Lung cancer is one of the leading causes of cancer deaths by almost 20,000 patients a year. Past studies have shown women are more likely than men to develop adenocarcinoma, a subtype of lung cancer. Women who have never smoked are also more likely to develop lung cancer than men who have never smoked.
Whether women are more susceptible than men to the cancer-causing effects of tobacco smoke is debatable. What is not debatable, is that lung cancer is a biologically different disease in women. Researchers say the increase in female smokers is only one cause of the rise in lung cancer , Genetic, metabolic and hormonal factors are all important to the way women react to carcinogens and lung cancer .
Researchers also say evidence suggests these differences are partly due to estrogen. Studies have shown an association between estrogen replacement therapy and adenocarcinoma.

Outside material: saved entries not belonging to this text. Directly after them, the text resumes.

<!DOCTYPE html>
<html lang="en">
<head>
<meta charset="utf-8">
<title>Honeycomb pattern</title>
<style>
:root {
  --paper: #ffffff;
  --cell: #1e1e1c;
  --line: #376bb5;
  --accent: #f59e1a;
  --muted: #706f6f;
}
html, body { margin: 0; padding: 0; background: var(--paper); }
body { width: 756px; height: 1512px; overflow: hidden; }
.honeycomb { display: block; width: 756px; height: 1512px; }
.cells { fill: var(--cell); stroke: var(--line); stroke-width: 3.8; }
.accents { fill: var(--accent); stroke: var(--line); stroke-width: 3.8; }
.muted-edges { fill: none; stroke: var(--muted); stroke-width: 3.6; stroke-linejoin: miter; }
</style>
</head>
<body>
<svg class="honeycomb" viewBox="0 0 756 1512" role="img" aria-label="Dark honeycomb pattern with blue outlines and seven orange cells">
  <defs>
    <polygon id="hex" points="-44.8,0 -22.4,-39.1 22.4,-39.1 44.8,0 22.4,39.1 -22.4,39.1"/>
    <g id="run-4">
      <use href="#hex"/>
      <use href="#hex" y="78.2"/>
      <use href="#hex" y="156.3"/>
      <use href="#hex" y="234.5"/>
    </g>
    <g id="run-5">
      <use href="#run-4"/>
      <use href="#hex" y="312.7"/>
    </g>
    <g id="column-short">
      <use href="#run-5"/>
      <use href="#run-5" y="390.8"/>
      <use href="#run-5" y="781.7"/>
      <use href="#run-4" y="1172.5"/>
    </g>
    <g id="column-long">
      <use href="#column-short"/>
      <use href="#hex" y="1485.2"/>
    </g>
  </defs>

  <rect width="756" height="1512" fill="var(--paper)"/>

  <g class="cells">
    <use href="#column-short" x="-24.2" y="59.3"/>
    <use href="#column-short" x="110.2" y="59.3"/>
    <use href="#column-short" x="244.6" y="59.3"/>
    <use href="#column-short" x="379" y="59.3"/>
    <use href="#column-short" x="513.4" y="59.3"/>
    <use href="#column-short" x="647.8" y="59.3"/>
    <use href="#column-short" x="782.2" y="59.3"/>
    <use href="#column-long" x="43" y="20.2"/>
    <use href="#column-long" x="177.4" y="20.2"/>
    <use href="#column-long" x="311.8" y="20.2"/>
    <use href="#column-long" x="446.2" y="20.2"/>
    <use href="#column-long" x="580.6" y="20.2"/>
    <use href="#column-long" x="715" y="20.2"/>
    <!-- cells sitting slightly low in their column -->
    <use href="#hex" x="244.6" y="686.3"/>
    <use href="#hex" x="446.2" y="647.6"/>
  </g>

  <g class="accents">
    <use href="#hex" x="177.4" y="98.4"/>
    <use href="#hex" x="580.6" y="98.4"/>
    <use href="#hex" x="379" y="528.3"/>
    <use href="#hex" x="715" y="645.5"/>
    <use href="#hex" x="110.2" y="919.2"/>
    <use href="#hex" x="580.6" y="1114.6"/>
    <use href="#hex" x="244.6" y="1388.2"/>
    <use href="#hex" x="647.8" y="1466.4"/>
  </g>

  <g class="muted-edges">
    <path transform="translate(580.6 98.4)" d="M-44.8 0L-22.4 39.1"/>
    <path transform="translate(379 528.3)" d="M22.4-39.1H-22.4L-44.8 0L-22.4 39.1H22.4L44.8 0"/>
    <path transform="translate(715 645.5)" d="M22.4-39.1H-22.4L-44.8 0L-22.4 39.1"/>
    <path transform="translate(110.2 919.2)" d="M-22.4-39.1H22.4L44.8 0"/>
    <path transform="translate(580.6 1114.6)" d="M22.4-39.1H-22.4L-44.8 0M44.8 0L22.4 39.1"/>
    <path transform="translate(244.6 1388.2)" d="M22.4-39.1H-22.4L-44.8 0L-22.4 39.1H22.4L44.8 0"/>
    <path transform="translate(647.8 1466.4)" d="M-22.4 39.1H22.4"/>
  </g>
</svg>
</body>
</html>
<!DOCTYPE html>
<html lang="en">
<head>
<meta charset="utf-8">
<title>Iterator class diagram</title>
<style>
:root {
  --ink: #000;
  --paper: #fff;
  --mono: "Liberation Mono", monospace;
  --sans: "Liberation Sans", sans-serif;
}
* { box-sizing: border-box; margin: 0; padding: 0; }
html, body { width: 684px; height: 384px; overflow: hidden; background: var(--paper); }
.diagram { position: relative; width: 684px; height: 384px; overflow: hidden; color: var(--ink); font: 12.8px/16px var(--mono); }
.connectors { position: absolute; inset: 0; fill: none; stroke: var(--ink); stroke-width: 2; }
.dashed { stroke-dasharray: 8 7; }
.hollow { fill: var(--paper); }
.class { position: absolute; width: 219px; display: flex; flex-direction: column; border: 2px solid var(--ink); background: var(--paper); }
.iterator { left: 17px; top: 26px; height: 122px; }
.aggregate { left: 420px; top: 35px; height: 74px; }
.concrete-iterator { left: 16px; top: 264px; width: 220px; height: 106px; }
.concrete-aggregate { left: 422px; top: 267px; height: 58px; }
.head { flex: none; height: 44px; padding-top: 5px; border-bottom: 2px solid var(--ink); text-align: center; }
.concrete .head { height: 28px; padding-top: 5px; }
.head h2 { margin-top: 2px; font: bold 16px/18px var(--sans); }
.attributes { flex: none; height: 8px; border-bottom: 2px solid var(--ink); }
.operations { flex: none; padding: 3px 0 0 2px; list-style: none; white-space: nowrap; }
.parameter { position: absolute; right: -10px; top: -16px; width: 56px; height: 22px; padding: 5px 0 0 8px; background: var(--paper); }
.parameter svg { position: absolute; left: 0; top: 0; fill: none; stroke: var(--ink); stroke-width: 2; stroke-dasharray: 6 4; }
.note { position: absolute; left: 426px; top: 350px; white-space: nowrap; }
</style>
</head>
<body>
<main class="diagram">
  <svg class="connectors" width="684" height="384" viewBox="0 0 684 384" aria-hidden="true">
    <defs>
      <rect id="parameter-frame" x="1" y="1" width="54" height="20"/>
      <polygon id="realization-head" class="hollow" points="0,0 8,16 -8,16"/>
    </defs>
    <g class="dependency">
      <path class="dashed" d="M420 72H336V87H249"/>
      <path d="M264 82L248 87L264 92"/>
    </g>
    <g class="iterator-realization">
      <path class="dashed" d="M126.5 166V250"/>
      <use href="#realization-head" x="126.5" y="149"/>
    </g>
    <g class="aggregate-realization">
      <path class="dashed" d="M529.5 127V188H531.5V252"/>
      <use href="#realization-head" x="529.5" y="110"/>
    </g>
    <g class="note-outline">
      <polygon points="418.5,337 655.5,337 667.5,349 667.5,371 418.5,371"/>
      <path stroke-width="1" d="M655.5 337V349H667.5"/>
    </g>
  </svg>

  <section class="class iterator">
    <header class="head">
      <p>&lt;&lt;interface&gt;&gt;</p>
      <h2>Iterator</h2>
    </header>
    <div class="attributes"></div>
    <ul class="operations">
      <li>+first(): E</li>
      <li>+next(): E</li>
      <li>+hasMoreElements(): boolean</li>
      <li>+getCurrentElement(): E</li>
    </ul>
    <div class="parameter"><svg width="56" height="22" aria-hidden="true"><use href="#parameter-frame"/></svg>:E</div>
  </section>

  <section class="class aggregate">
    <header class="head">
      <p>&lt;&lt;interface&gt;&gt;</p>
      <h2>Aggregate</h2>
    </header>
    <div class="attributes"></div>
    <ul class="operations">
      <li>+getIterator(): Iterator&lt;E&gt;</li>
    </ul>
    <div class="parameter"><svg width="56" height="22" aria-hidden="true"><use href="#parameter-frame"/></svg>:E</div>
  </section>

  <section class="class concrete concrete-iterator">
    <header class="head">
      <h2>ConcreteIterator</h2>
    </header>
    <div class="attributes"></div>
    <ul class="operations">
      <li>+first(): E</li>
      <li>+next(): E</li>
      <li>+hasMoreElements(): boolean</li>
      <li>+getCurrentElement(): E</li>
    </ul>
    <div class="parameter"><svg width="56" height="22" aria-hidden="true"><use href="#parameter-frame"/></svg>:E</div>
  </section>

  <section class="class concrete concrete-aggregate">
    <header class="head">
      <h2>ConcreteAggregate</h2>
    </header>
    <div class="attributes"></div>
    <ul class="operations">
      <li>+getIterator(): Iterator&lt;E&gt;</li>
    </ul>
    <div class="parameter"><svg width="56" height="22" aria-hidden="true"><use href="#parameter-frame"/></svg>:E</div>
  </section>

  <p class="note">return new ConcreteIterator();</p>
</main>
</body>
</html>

In addition, lung cancer cells have been found to have more estrogen receptors on their surface than normal lung cells.
Researchers say more emphasize and importance needs to be given , to prevent this situation from repeating in developing countries by implementing effective tobacco control measures.